PROVIDED RECORDS:
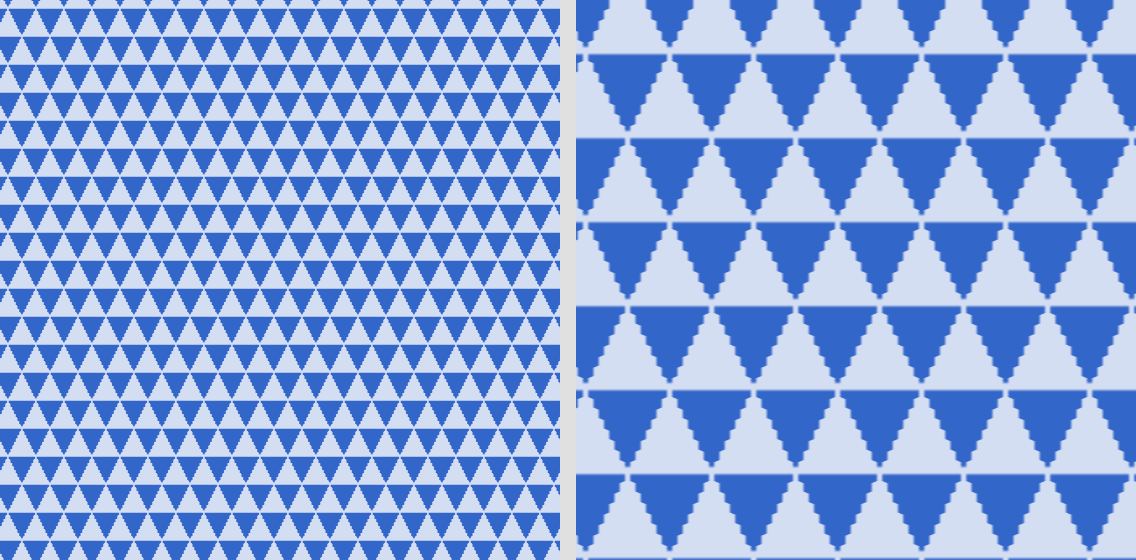
Left: the whole. Right: its middle third, enlarged.
Reproduce this pattern procedurally as a three.js fragment shader.

```glsl
// Twenty by twenty downward blue triangles on pale blue, every other row
// shifted by half a cell. Each cell is a grid of 16 by 16 units, on which
// the slanted sides climb in small steps, leaving a thin pale line per row.

varying vec2 vUv;

// Half the triangle width at height y above the tip, in units.
float steppedHalfWidth(float y) {
  float climb = 0.5 * y + 0.1;
  float level = floor(climb) + smoothstep(0.7, 1.0, fract(climb));
  return 0.5 + min(level, 7.0);
}

float triangleMask(vec2 p) {
  float sides = smoothstep(-0.4, 0.4, steppedHalfWidth(p.y) - abs(p.x));
  float top = 1.0 - smoothstep(14.6, 15.4, p.y);
  float tip = smoothstep(0.0, 0.8, p.y);
  return sides * top * tip;
}

void main() {
  // Staggered cells, with x measured from the triangle's axis
  vec2 grid = vUv * 20.0 + vec2(0.21875, 0.25);
  grid.x += 0.5 * mod(floor(grid.y), 2.0);
  vec2 p = 16.0 * (fract(grid) - vec2(0.5, 0.0));

  vec3 paleBlue = vec3(0.83, 0.87, 0.95);
  vec3 deepBlue = vec3(0.20, 0.40, 0.79);
  gl_FragColor = vec4(mix(paleBlue, deepBlue, triangleMask(p)), 1.0);
}
```
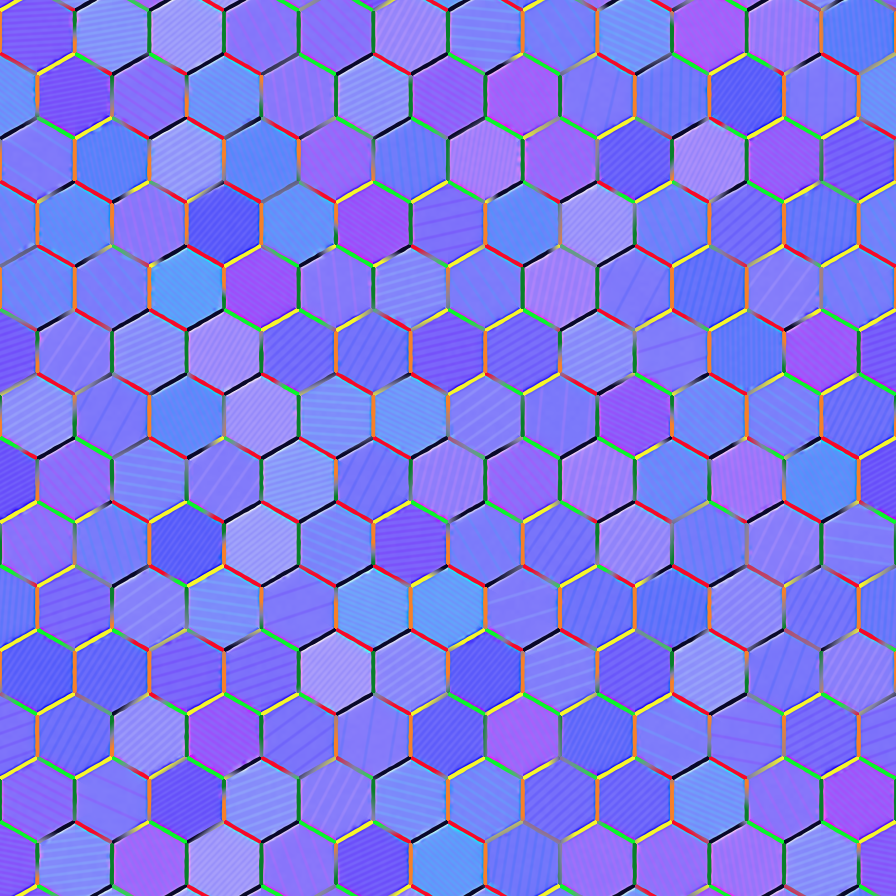
Write a three.js fragment shader that draws this texture map.

```glsl
// Tangent-space normal map of tilted hexagonal tiles with stepped edges and fine contour ridges.
varying vec2 vUv;

const vec2 GRID = vec2(12.0, 14.0);        // tiles across, rows up
const vec2 CELL_SCALE = vec2(1.0, 0.866);  // row pitch of a regular hexagon
const vec3 FLAT_COLOUR = vec3(0.50, 0.475, 0.98);
const float TILT_RANGE = 0.13;

float hash(vec2 p) {
  return fract(sin(dot(p, vec2(127.1, 311.7))) * 43758.5453);
}

// Value noise that wraps after the given whole period.
float wrapNoise(vec2 uv, vec2 period) {
  vec2 p = uv * period;
  vec2 i = floor(p);
  vec2 f = fract(p);
  f = f * f * (3.0 - 2.0 * f);
  float a = hash(mod(i, period));
  float b = hash(mod(i + vec2(1.0, 0.0), period));
  float c = hash(mod(i + vec2(0.0, 1.0), period));
  float d = hash(mod(i + 1.0, period));
  return mix(mix(a, b, f.x), mix(c, d, f.x), f.y);
}

// Random facing of one tile, x right and y up.
vec2 tileTilt(vec2 id) {
  return (vec2(hash(id + 3.7), hash(id + 41.3)) * 2.0 - 1.0) * TILT_RANGE;
}

float tileHeight(vec2 tilt, vec2 offset) {
  return -dot(tilt, offset);
}

// The green channel points down.
vec2 encodeSlope(vec2 slope) {
  return slope * vec2(1.0, -1.0);
}

// Finds the two closest tile centres: offsets to them and their wrapped ids.
void findTiles(vec2 q, out vec2 nearOffset, out vec2 nearId, out vec2 nextOffset, out vec2 nextId) {
  float nearest = 1e3;
  float second = 1e3;
  for (int j = -1; j <= 1; j++) {
    float row = floor(q.y) + float(j);
    float shift = 0.5 * mod(row, 2.0);
    for (int i = -1; i <= 1; i++) {
      float column = floor(q.x - shift + 0.5) + float(i);
      vec2 offset = (q - vec2(column + shift, row + 0.5)) * CELL_SCALE;
      vec2 id = mod(vec2(column, row), GRID);
      float d = dot(offset, offset);
      if (d < nearest) {
        second = nearest;
        nextOffset = nearOffset;
        nextId = nearId;
        nearest = d;
        nearOffset = offset;
        nearId = id;
      } else if (d < second) {
        second = d;
        nextOffset = offset;
        nextId = id;
      }
    }
  }
}

// Thin parallel ridges across the tilt, denser on steeper tiles.
float contourRidges(vec2 offset, vec2 tilt, float seed) {
  float frequency = clamp(length(tilt) * mix(75.0, 135.0, seed), 3.0, 15.0);
  float phase = dot(offset, normalize(tilt)) * frequency + seed;
  float distanceToRidge = abs(fract(phase) - 0.5) / frequency;
  return 1.0 - smoothstep(0.004, 0.034, distanceToRidge);
}

void main() {
  vec2 offset = vec2(0.0), id = vec2(0.0), nextOffset = vec2(0.0), nextId = vec2(0.0);
  findTiles(vUv * GRID, offset, id, nextOffset, nextId);
  vec2 tilt = tileTilt(id);

  // Step between the two tiles, facing the lower one.
  vec2 across = normalize(offset - nextOffset);
  float rise = tileHeight(tilt, offset) - tileHeight(tileTilt(nextId), nextOffset);
  float facing = clamp(rise * 45.0, -1.0, 1.0);
  vec2 stepSlope = encodeSlope(clamp(across, -0.47, 0.47)) * facing;

  float edge = 0.5 * (dot(nextOffset, nextOffset) - dot(offset, offset));
  float grain = wrapNoise(vUv, vec2(180.0)) - 0.5;
  edge += grain * 0.008;

  // Tile face with ridges and slight grain.
  vec3 colour = FLAT_COLOUR;
  colour.rg += encodeSlope(tilt);
  float ridge = contourRidges(offset, tilt, hash(id + 17.9));
  colour.rg += encodeSlope(normalize(tilt)) * (ridge - 0.4) * 0.075;
  colour.rg += grain * 0.015;

  // Chipped specks beside some edges.
  float worn = smoothstep(0.62, 0.8, wrapNoise(vUv, GRID * 3.0));
  float rim = 1.0 - smoothstep(0.05, 0.10, edge);
  colour.rg += encodeSlope(across) * grain * worn * rim * 0.35;

  // Counter-slope halo, strongest on the raised side.
  float halo = 1.0 - smoothstep(0.025, 0.065, edge);
  float softHalo = exp(-edge * 18.0);
  float side = mix(0.3, 1.0, smoothstep(-0.4, 0.4, facing));
  colour.rg -= stepSlope * side * (0.65 * halo + 0.22 * softHalo);

  // Steep step line.
  float line = 1.0 - smoothstep(0.018, 0.036, edge);
  vec3 stepColour = vec3(0.5 + stepSlope, mix(0.65, 0.16, abs(facing)));
  colour = mix(colour, stepColour, line);

  gl_FragColor = vec4(clamp(colour, 0.0, 1.0), 1.0);
}
```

INSTRUCTIONS FOR THE TASK: Locate the word "const" in the records above, and return each line that has it.

EXERCISE SOLUTION:
const vec2 GRID = vec2(12.0, 14.0);        // tiles across, rows up
const vec2 CELL_SCALE = vec2(1.0, 0.866);  // row pitch of a regular hexagon
const vec3 FLAT_COLOUR = vec3(0.50, 0.475, 0.98);
const float TILT_RANGE = 0.13;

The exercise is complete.